After public forum concluded, Sammie Ayoub, a student-trust elect at the Riverside Community College District (RCCD), elaborated on the hiring of Lorraine Jones. Prior to the hiring of Jones at the RCCD, she had been accused of mishandling the rape case of Aarefah Mosavi during her time working at Mount San Antonio College. After Ayoub read Mosavi’s story, a resolution formally asking for the resignation or termination of RCCD Director of Compliance Jones was unanimously passed by a standing vote.

Next, President Pro Tempore Corey Willis read aloud the changes and additions made to the elections code. Willis presented the new definition of verification of elections results and the other bylaw code changes. “Judicial’s understanding of what verification meant is that they thought it gave them the right to validate or to not validate.
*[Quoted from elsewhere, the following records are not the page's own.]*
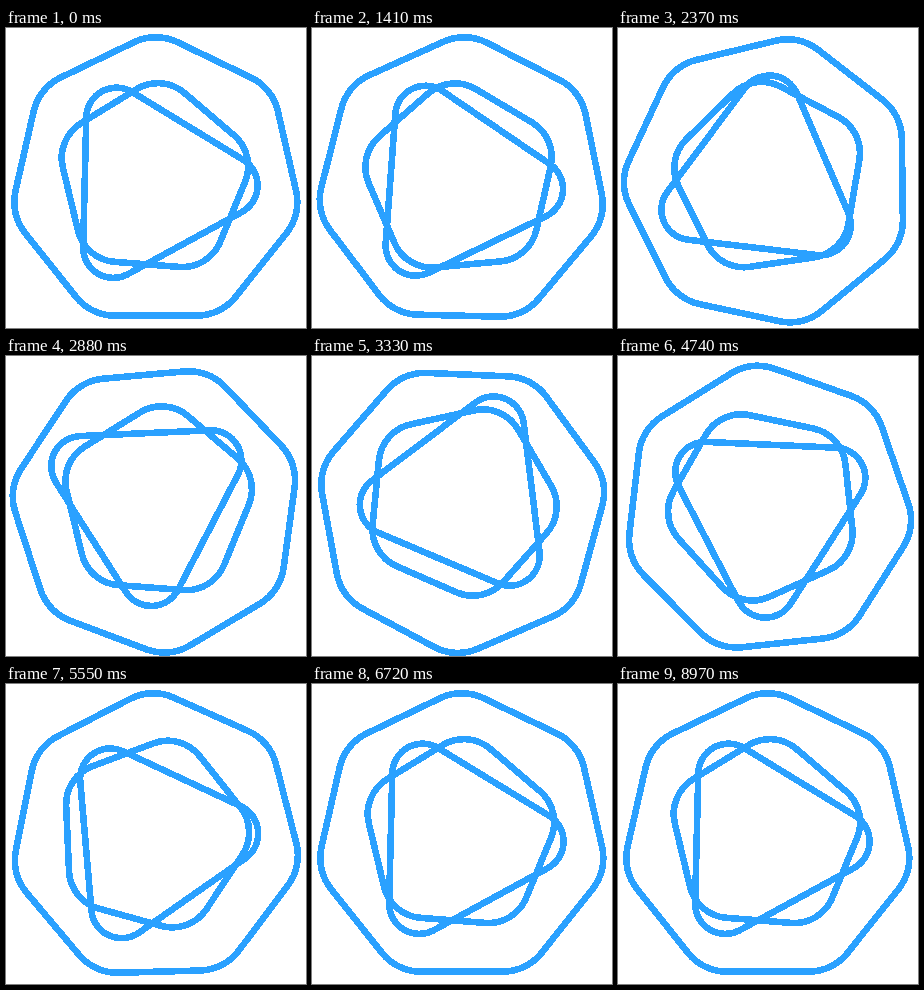
Write an HTML page that moves like this. It is 300x300 px and loops after 9 s.

```html
<!DOCTYPE html>
<html lang="en">
<head>
<meta charset="utf-8">
<title>Turning polygons</title>
<style>
  html, body { margin: 0; width: 100%; height: 100%; overflow: hidden; background: #fff; }
  svg { display: block; width: 100%; height: 100%; }
  path { fill: none; stroke: #2aa1ff; stroke-width: 6.6; shape-rendering: crispEdges; }
</style>
</head>
<body>
<svg viewBox="0 0 300 300"></svg>
<script>
const LOOP = 9000, START = 916, SPAN = 5530;
const svg = document.querySelector('svg');

// pivot: centre of rotation, at: centre of the polygon at rest,
// tilt: direction of its first corner, turn: degrees per loop
const shapes = [
  { sides: 7, radius: 94, corner: 49.9, pivot: [149.8, 153.1], at: [149.8, 153.1],
    tilt: -90, turn: 360 / 7, ease: [0.32, 0.44] },
  { sides: 5, radius: 55.3, corner: 40.8, pivot: [148.7, 148.1], at: [147.6, 151.1],
    tilt: -85.5, turn: -360, ease: [0.32, 0.44] },
  { sides: 3, radius: 75, corner: 30.2, pivot: [150, 147.9], at: [146.4, 155.7],
    tilt: 1.4, turn: 360, ease: [0.622, 0.228] }
];

function roundedPolygon(n, radius, corner) {
  let d = '';
  for (let k = 0; k < n; k++) {
    const mid = 2 * Math.PI * k / n;
    const point = side => {
      const a = mid + side * Math.PI / n;
      return [radius * Math.cos(mid) + corner * Math.cos(a),
              radius * Math.sin(mid) + corner * Math.sin(a)].map(v => v.toFixed(3)).join(' ');
    };
    d += `${k ? 'L' : 'M'}${point(-1)}A${corner} ${corner} 0 0 1 ${point(1)}`;
  }
  return d + 'Z';
}

// cubic-bezier(a, 0, b, 1)
function bezier(x, a, b) {
  if (x <= 0) return 0;
  if (x >= 1) return 1;
  let lo = 0, hi = 1, s = 0.5;
  for (let i = 0; i < 30; i++) {
    s = (lo + hi) / 2;
    const u = 1 - s;
    if (3 * a * s * u * u + 3 * b * s * s * u + s * s * s < x) lo = s;
    else hi = s;
  }
  return s * s * (3 - 2 * s);
}

for (const s of shapes) {
  s.path = document.createElementNS('http://www.w3.org/2000/svg', 'path');
  s.path.setAttribute('d', roundedPolygon(s.sides, s.radius, s.corner));
  svg.append(s.path);
}

function draw(time) {
  const x = (time % LOOP - START) / SPAN;
  for (const s of shapes) {
    const angle = s.turn * bezier(x, ...s.ease);
    s.path.setAttribute('transform',
      `rotate(${angle} ${s.pivot.join(' ')}) translate(${s.at.join(' ')}) rotate(${s.tilt})`);
  }
}

const origin = performance.now();
function tick() {
  draw(performance.now() - origin);
  requestAnimationFrame(tick);
}
tick();
</script>
</body>
</html>
```
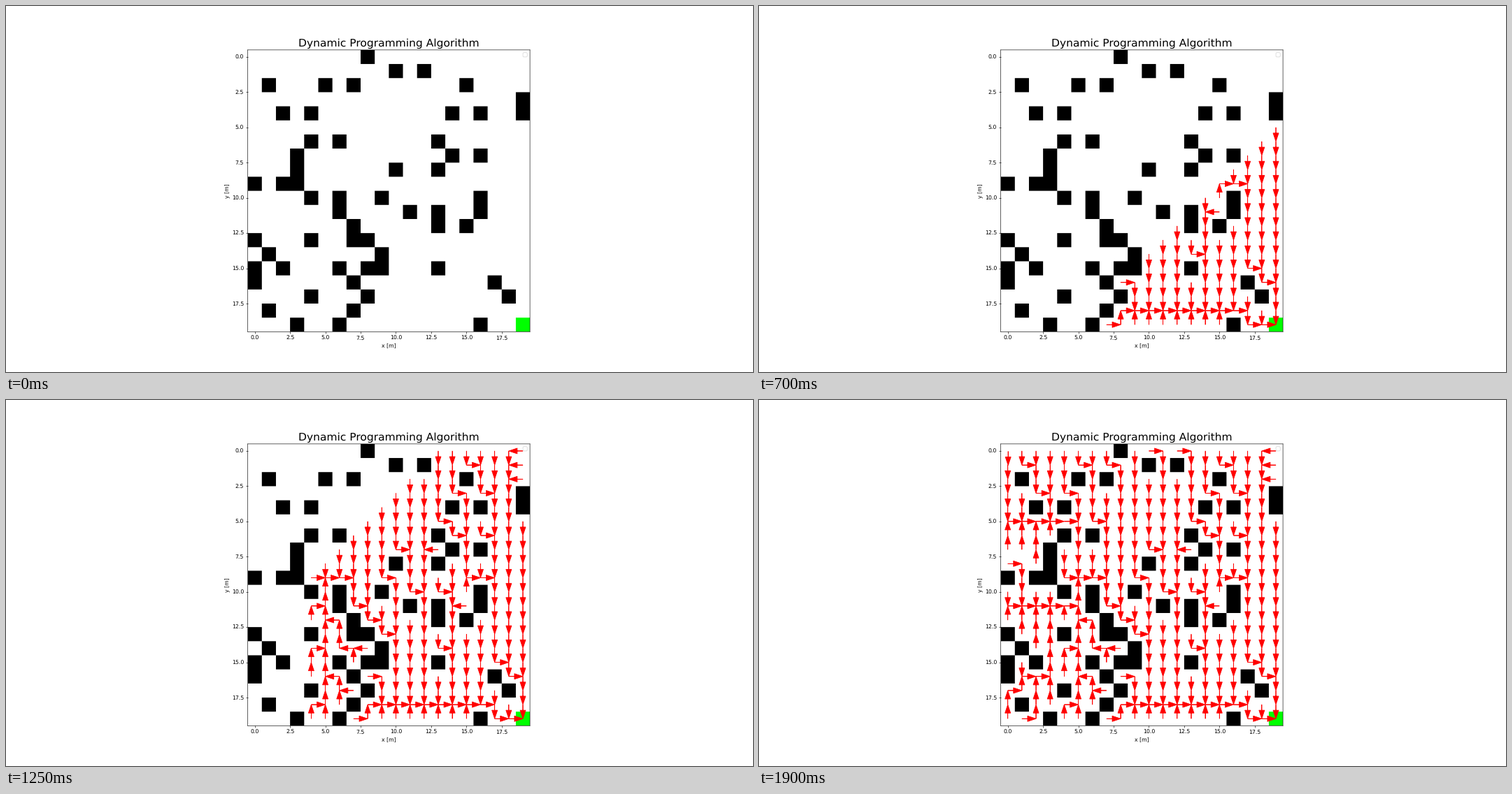
Write a matplotlib script that moves like this. It is 1068x524 px and loops after 5000 ms.

```python
import numpy as np
import matplotlib.pyplot as plt
from matplotlib.animation import FuncAnimation
from matplotlib.collections import PatchCollection
from matplotlib.patches import FancyArrow, PathPatch
from matplotlib.path import Path

WIDTH, HEIGHT, DPI = 1068, 524, 55.625
SIZE = 20
GOAL = (SIZE - 1, SIZE - 1)
FRAMES, INTERVAL = 100, 50

# Blocked columns of each row, from the top
WALLS = [
    [8], [10, 12], [1, 5, 7, 15], [19], [2, 4, 14, 16, 19],
    [], [4, 6, 13], [3, 14, 16], [3, 10, 13], [0, 2, 3],
    [4, 6, 9, 16], [6, 11, 13, 16], [7, 13, 15], [0, 4, 7, 8], [1, 9],
    [0, 2, 6, 8, 9, 13], [0, 7, 17], [4, 8, 18], [1, 7], [3, 6, 16],
]

# Up, left, down, right: earlier moves win ties
MOVES = [move for s in (-1, 1) for move in ((0, s), (s, 0))]


def sweep(cost):
    """Update costs in place and return the moves chosen in this pass."""
    chosen = {}
    for x, y in cost:
        for dx, dy in MOVES:
            new = cost.get((x + dx, y + dy), np.inf) + 1
            if new < cost[x, y]:
                cost[x, y] = new
                chosen[x, y] = (dx, dy)
    return chosen


def solve():
    """Return the moves found in each pass over the free cells."""
    cost = {(x, y): np.inf for y in range(SIZE) for x in range(SIZE)
            if x not in WALLS[y]}
    cost[GOAL] = 0
    passes = []
    while chosen := sweep(cost):
        passes.append(chosen)
    return passes


def make_arrows(chosen):
    arrows = [FancyArrow(x, y, dx, dy, width=0.001, head_width=0.4,
                         head_length=0.6, length_includes_head=True)
              for (x, y), (dx, dy) in chosen.items()]
    return PatchCollection(arrows, color="red", linewidth=1,
                           joinstyle="miter", capstyle="butt", zorder=1)


def fill_cells(ax, cells, color):
    """Fill cells as one shape, so that neighbours join without seams."""
    square = Path.unit_rectangle()
    path = Path.make_compound_path(
        *[Path(square.vertices + np.array(cell) - 0.5, square.codes)
          for cell in cells])
    ax.add_patch(PathPatch(path, facecolor=color, edgecolor="none",
                           linewidth=0, zorder=0.5))


def draw_grid(ax):
    walls = [(x, y) for y, row in enumerate(WALLS) for x in row]
    fill_cells(ax, walls, "black")
    fill_cells(ax, [GOAL], "lime")
    ax.set(xlim=(-0.5, SIZE - 0.5), ylim=(SIZE - 0.5, -0.5), aspect="equal",
           xlabel="x [m]", ylabel="y [m]")
    ax.set_title("Dynamic Programming Algorithm", fontsize=20)
    ax.legend(handles=[], labels=[], loc="upper right")


# Soft, unsnapped edges and unhinted glyphs
plt.rcParams.update({"font.family": "DejaVu Sans", "path.snap": False,
                     "text.hinting": "none"})
# The tiny margin guards against rounding down to one pixel less
fig, ax = plt.subplots(
    figsize=((WIDTH + 1e-3) / DPI, (HEIGHT + 1e-3) / DPI), dpi=DPI)
draw_grid(ax)
layers = [ax.add_collection(make_arrows(chosen), autolim=False)
          for chosen in solve()]


def update(frame):
    for i, layer in enumerate(layers):
        layer.set_visible(i < frame)
    return layers


anim = FuncAnimation(fig, update, frames=FRAMES, interval=INTERVAL,
                     repeat=True, repeat_delay=0, blit=False)
plt.show()
```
It is my personal opinion and the opinion of some of the members of the LRC (legislative review committee) that they did not have the ability to do that as I mentioned earlier.”

Arturo Gomez, an independent candidate who ran for president in this year’s elections, countered the changes made in the elections code asking, “What purpose does changing the elections code here serve in regards to the judicial council’s current mandate?”

“The point of this is that judicial’s interpretation of what verification meant is differed from what the senate believed verification meant,” Willis replied. He further explained that the senate did not agree that the language of the elections code allows for the judicial branch to decide whether or not they wanted to validate the elections results. “The point of changing this … is more to expand upon … what verification means.” Changes in the code only allowed the refusal of validation of elections only if a third-party vendor notified that there was a technical error in the numbers they provided.

Amendments made to part 5, item 9, section A of the elections bylaws, adding the definition of verification of elections results, were approved by a vote of 12-0-1. Changes made to part 6, item 1, section A, amending who is allowed to call for new elections, were also passed with a vote of 11-0-2.


-Vice President of External Affairs Summer Shafer presented the University of California Student Association (UCSA) 2016-17 budget.